VI. APPENDICES.Appendix A. Planning Model for Requirements Development.
Model Work Breakdown Structure. Model Effort Allocation. Model Schedule Allocation. Standard Major Milestones.Appendix B. Change Management System Artifacts.
Change Management System Use Cases. Change Management System Class Diagrams. Change Management System State Diagrams.
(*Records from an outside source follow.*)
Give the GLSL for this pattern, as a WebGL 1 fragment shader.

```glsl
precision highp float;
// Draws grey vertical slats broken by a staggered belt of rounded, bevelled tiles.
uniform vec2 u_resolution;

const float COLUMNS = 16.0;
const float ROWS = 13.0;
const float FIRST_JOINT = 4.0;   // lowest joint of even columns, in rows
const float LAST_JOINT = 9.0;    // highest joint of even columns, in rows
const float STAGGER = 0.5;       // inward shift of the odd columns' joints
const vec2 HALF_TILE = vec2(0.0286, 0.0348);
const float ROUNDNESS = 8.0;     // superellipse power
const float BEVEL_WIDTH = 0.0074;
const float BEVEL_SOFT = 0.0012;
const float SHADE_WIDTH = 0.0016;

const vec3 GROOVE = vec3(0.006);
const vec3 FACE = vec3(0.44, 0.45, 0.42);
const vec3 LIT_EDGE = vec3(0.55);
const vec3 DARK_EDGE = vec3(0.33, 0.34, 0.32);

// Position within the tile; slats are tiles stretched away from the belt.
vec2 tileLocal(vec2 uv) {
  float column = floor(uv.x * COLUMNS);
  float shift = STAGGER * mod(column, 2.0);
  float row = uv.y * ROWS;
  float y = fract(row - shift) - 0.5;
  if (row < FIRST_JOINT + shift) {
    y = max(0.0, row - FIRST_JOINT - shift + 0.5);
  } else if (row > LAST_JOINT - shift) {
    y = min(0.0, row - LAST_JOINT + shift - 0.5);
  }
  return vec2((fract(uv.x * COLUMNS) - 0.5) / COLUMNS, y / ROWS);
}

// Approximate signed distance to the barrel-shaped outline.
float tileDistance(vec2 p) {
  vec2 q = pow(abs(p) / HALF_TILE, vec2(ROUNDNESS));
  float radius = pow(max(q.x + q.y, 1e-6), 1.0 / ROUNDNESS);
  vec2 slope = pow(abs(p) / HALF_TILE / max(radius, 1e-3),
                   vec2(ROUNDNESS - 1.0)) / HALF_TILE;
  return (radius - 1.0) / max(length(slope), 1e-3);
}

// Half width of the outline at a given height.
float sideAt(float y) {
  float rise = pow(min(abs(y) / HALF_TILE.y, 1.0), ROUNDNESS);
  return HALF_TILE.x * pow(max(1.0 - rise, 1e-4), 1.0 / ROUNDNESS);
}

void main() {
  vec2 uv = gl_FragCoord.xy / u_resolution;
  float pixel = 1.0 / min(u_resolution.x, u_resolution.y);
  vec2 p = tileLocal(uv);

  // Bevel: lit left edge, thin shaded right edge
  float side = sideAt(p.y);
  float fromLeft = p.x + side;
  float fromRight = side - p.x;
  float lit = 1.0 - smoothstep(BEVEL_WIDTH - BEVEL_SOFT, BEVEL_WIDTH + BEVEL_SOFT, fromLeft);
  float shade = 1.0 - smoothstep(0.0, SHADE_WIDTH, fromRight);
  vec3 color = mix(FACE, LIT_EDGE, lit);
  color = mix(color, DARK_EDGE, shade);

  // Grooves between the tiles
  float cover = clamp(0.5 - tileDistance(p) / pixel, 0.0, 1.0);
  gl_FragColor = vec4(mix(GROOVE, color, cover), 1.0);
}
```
Change Management Software Requirements Specification.Bibliography.
We intend that this book provide you with a practical approach to gathering, analyzing, specifying, and managing software requirements throughout the software's life cycle.
If you are an analyst responsible for specifying requirements from which software systems are built, we think you will find a straightforward and effective approach to meeting the demands of the users you work with and the developers and testers you deliver specifications to.
If you are a developer responsible for building software systems from requirements specifications, we think you will find an effective way to communicate all software requirements in a coherent and easy-to-follow manner.
If you are a tester responsible for testing software systems from a specification, we think you'll find that the specifications described in this book provide a complete and clear control flow model of the entire system, allowing you to systematically develop tests. We also believe you will find that the requirements artifacts described in this book will allow you to learn a new system quickly and thoroughly.
If you are a manager of software development or testing, we think you will find that the establishment and maintenance of requirements artifacts will ensure that you can always quickly bring new people up to speed on your systems. We also believe you will find a practical approach to shortening the time it takes to specify software requirements while maintaining your organization's intellectual property.